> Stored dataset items
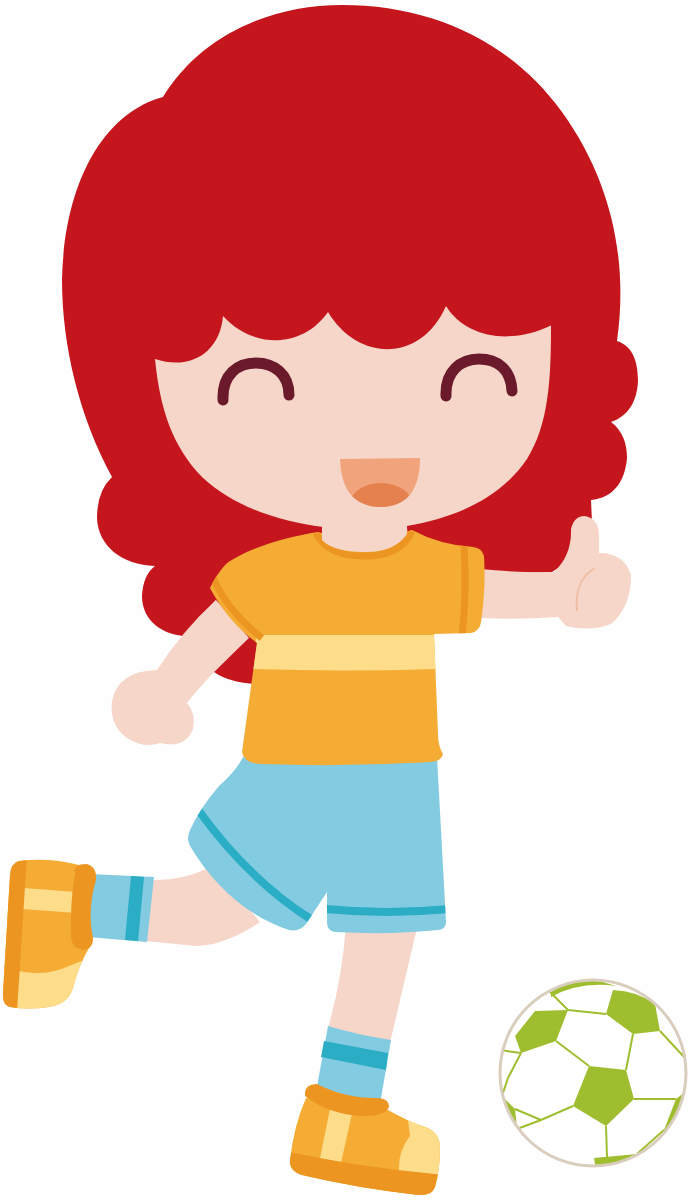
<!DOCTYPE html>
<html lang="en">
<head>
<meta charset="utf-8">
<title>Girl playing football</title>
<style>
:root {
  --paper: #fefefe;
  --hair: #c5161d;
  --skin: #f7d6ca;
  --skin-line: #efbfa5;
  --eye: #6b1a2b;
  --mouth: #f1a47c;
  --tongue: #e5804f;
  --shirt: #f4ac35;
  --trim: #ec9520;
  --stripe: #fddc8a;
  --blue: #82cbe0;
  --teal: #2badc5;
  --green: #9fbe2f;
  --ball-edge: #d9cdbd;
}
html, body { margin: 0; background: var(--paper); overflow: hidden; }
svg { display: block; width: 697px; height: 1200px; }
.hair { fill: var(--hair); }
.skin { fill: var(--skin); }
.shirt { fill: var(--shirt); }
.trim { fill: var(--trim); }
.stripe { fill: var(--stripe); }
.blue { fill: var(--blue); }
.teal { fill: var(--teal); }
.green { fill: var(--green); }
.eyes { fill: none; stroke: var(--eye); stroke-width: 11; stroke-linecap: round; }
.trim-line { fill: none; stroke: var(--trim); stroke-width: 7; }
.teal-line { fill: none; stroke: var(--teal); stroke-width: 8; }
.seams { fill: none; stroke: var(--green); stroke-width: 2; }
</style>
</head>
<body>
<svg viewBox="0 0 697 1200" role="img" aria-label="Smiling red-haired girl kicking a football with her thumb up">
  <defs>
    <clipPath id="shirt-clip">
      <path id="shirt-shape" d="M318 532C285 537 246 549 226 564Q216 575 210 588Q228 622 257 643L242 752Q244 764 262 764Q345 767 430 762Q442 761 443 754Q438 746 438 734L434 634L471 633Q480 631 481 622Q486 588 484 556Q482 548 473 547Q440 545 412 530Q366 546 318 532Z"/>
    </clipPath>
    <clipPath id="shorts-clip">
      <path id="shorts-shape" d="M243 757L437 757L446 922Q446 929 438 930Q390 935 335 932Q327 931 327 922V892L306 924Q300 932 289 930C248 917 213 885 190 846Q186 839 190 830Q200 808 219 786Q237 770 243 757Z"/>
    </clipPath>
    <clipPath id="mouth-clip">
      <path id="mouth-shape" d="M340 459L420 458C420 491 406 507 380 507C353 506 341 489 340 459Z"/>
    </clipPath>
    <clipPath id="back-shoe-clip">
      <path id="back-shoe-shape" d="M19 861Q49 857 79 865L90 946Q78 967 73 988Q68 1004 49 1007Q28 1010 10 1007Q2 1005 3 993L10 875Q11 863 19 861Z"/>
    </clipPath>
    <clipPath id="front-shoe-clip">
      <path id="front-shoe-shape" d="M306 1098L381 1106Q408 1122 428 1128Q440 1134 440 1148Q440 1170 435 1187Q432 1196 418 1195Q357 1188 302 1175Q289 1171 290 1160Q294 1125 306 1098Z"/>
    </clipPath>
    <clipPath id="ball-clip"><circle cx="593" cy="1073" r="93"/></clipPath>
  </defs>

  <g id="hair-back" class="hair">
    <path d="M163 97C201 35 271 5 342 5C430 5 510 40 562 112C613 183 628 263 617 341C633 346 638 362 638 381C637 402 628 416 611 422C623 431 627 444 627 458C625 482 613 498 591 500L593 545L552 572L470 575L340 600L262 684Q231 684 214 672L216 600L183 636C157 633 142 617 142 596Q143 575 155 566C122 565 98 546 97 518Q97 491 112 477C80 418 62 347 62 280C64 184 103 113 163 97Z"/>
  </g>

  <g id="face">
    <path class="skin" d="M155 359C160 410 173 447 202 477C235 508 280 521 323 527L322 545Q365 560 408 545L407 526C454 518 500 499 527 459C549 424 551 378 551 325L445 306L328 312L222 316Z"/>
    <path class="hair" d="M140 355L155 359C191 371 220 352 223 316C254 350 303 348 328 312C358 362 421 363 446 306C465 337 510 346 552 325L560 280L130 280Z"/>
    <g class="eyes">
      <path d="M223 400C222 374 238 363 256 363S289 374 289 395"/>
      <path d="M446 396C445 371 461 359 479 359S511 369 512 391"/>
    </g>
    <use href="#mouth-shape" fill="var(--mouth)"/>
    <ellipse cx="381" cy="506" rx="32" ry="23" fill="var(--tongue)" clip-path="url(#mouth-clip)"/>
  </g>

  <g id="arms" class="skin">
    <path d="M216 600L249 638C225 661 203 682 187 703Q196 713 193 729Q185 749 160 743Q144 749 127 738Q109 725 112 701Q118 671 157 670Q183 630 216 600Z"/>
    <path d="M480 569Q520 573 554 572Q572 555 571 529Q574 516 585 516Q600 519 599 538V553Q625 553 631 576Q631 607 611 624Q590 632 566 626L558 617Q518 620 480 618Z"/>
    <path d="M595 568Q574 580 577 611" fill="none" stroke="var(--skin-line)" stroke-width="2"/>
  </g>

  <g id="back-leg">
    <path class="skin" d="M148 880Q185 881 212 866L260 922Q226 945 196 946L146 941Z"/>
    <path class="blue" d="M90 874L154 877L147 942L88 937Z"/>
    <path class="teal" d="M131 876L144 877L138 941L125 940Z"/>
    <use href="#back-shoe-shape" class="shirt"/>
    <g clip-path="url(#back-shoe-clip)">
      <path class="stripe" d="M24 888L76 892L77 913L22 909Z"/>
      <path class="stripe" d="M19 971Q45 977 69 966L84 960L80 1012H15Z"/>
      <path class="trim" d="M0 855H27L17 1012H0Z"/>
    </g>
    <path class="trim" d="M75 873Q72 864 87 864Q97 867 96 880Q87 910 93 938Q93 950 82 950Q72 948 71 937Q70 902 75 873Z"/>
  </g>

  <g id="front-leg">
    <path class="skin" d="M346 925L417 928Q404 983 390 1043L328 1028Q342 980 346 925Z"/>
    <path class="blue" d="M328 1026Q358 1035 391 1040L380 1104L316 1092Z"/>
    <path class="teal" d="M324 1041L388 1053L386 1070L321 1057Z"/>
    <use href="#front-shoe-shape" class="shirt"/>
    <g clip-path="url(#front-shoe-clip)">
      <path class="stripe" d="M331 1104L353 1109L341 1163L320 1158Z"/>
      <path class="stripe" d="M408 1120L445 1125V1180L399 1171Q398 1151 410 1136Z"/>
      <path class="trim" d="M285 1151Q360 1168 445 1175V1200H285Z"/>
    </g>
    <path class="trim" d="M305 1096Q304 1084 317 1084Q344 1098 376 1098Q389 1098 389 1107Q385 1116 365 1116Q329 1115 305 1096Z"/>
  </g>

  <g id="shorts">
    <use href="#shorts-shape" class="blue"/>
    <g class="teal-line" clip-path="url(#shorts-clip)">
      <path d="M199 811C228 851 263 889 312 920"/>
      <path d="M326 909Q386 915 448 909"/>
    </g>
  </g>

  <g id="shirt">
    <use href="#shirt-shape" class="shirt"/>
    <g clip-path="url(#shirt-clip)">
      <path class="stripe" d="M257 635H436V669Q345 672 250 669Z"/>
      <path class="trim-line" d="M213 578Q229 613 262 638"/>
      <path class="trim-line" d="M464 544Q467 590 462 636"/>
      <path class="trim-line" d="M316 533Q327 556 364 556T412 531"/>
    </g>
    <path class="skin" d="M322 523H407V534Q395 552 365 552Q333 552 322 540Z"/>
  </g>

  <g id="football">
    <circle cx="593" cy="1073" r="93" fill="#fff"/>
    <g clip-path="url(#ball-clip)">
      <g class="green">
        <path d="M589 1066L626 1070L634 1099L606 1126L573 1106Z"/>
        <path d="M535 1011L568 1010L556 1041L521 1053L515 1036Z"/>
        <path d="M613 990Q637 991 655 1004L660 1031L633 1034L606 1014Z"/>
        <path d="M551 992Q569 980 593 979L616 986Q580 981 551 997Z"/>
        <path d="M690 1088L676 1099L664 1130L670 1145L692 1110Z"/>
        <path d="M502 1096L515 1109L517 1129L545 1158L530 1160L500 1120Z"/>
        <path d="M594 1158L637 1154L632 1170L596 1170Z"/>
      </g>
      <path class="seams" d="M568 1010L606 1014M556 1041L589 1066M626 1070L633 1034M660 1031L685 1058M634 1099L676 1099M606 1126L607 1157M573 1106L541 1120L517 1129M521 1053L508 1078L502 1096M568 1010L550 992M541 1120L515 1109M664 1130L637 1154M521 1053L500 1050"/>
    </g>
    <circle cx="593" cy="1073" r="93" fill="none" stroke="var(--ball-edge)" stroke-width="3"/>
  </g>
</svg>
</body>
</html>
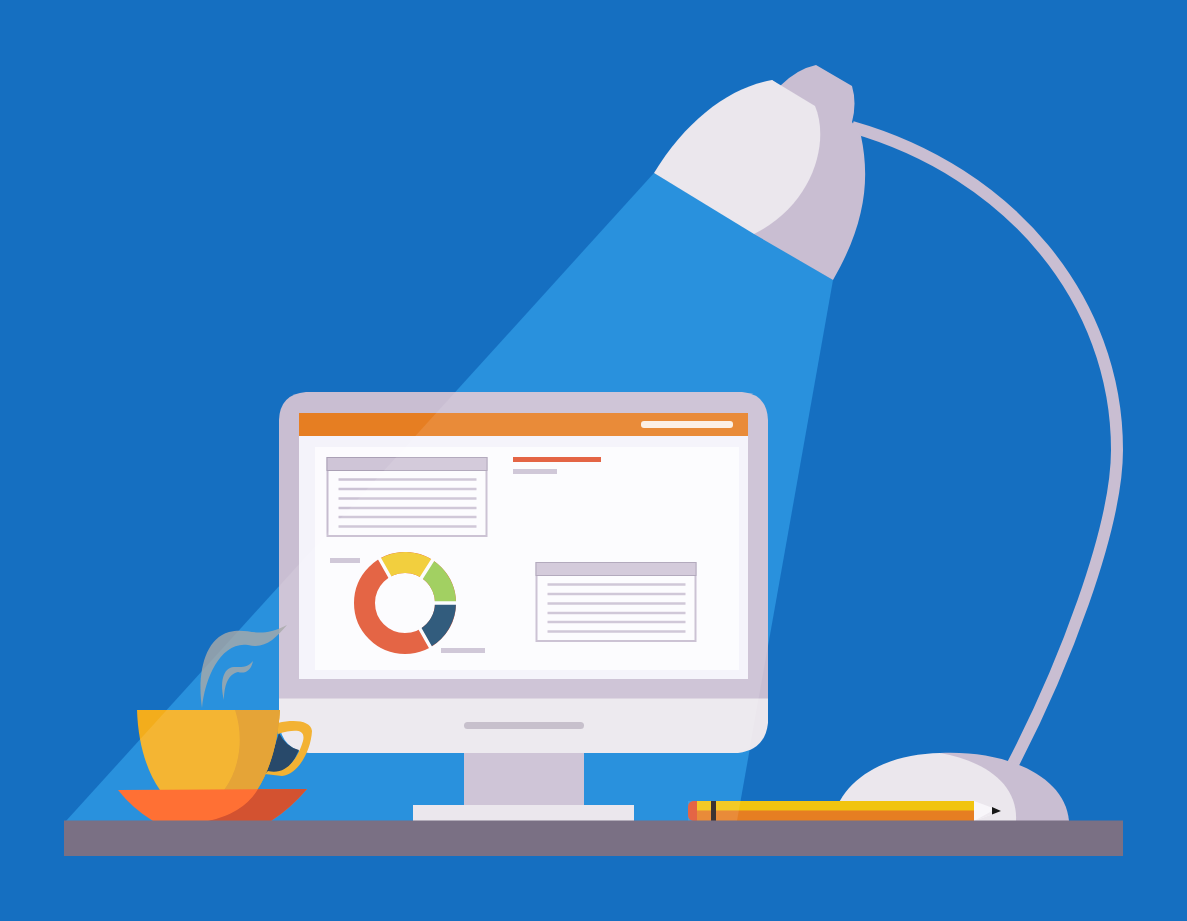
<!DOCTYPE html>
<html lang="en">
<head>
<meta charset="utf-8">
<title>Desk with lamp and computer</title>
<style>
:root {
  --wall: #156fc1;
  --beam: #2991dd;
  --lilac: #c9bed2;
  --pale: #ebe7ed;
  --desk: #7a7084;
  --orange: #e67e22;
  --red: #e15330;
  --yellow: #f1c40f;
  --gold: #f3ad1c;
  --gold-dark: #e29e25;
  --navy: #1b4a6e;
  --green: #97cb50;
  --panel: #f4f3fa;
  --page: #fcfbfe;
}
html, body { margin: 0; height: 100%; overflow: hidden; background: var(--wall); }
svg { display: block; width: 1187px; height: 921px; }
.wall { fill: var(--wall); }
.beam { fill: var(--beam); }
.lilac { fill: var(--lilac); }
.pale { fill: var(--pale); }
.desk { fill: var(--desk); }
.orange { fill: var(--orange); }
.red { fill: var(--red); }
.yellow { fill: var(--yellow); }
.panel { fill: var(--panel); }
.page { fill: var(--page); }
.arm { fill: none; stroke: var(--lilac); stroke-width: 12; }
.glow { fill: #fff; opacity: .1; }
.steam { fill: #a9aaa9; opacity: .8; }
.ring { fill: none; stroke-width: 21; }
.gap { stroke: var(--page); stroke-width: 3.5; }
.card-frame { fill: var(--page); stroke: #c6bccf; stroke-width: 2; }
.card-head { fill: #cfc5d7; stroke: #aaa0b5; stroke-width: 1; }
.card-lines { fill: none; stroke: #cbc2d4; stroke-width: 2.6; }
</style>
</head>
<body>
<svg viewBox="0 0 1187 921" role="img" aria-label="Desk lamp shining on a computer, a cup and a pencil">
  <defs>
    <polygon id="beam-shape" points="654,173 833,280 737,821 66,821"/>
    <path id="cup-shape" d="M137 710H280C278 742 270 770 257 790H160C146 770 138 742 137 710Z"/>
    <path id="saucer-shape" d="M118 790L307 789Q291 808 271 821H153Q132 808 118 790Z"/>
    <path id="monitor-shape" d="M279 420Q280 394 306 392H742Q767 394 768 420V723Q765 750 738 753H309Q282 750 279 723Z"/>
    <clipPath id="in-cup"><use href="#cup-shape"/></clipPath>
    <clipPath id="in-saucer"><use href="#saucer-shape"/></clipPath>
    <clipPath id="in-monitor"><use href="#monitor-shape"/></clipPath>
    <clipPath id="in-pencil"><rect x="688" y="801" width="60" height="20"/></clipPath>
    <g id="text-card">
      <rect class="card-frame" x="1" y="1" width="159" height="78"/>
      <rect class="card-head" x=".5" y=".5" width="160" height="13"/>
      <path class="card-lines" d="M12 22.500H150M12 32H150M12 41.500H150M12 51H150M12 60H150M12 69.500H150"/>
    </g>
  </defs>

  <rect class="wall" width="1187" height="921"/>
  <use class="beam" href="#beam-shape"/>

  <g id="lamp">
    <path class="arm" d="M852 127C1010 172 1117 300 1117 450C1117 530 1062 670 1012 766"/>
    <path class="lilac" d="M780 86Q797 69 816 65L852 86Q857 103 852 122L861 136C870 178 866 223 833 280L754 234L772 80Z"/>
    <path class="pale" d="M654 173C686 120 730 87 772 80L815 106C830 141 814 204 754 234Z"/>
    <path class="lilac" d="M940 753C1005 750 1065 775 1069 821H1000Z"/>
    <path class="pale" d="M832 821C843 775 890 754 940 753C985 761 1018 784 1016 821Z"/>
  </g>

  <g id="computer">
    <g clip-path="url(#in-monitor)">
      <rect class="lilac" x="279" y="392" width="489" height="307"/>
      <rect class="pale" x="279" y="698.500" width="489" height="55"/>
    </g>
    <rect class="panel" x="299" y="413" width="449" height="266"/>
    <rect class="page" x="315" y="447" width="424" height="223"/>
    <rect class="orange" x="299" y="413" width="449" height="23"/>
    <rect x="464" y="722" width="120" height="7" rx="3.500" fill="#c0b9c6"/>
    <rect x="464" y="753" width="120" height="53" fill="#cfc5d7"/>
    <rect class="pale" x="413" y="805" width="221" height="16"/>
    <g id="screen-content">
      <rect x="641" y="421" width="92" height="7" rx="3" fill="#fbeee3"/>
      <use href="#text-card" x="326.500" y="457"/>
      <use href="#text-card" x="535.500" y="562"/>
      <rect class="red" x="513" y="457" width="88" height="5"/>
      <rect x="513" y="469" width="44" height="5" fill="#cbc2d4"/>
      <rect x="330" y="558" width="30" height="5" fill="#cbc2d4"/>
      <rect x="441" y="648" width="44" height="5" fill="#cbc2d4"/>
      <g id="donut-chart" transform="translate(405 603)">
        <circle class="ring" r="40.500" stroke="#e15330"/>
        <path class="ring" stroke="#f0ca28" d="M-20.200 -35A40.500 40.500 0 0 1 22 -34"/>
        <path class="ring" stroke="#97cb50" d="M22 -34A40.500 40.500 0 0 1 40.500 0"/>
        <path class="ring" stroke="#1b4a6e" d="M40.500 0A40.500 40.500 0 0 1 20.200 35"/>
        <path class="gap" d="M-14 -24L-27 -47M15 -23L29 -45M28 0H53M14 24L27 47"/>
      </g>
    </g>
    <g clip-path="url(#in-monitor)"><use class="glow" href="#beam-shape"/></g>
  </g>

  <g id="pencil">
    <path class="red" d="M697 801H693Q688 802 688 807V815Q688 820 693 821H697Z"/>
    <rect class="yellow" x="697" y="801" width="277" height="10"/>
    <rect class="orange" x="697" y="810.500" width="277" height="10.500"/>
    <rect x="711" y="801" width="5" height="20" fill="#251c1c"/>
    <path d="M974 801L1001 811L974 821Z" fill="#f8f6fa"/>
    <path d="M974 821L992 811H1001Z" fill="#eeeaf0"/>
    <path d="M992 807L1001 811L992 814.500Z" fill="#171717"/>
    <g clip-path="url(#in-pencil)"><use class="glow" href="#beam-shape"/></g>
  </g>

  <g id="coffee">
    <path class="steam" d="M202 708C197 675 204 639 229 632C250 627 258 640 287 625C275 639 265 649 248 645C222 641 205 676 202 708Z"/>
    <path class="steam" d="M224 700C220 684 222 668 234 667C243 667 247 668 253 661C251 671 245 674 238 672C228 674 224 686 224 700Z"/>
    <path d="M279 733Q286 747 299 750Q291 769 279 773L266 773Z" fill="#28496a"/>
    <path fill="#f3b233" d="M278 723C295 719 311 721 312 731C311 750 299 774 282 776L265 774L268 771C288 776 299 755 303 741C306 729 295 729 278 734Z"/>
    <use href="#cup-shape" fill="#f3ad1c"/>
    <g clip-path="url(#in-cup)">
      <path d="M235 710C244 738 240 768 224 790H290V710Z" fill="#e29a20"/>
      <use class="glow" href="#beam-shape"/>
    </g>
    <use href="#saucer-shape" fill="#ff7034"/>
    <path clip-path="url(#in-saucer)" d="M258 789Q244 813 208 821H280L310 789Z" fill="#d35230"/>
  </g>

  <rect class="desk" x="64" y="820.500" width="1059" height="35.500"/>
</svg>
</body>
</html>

> TASK DETAILS
Your answer should hold every line of the entries that contains the string "trim".

> ANSWER SECTION
  --trim: #ec9520;
.trim { fill: var(--trim); }
.trim-line { fill: none; stroke: var(--trim); stroke-width: 7; }
      <path class="trim" d="M0 855H27L17 1012H0Z"/>
    <path class="trim" d="M75 873Q72 864 87 864Q97 867 96 880Q87 910 93 938Q93 950 82 950Q72 948 71 937Q70 902 75 873Z"/>
      <path class="trim" d="M285 1151Q360 1168 445 1175V1200H285Z"/>
    <path class="trim" d="M305 1096Q304 1084 317 1084Q344 1098 376 1098Q389 1098 389 1107Q385 1116 365 1116Q329 1115 305 1096Z"/>
      <path class="trim-line" d="M213 578Q229 613 262 638"/>
      <path class="trim-line" d="M464 544Q467 590 462 636"/>
      <path class="trim-line" d="M316 533Q327 556 364 556T412 531"/>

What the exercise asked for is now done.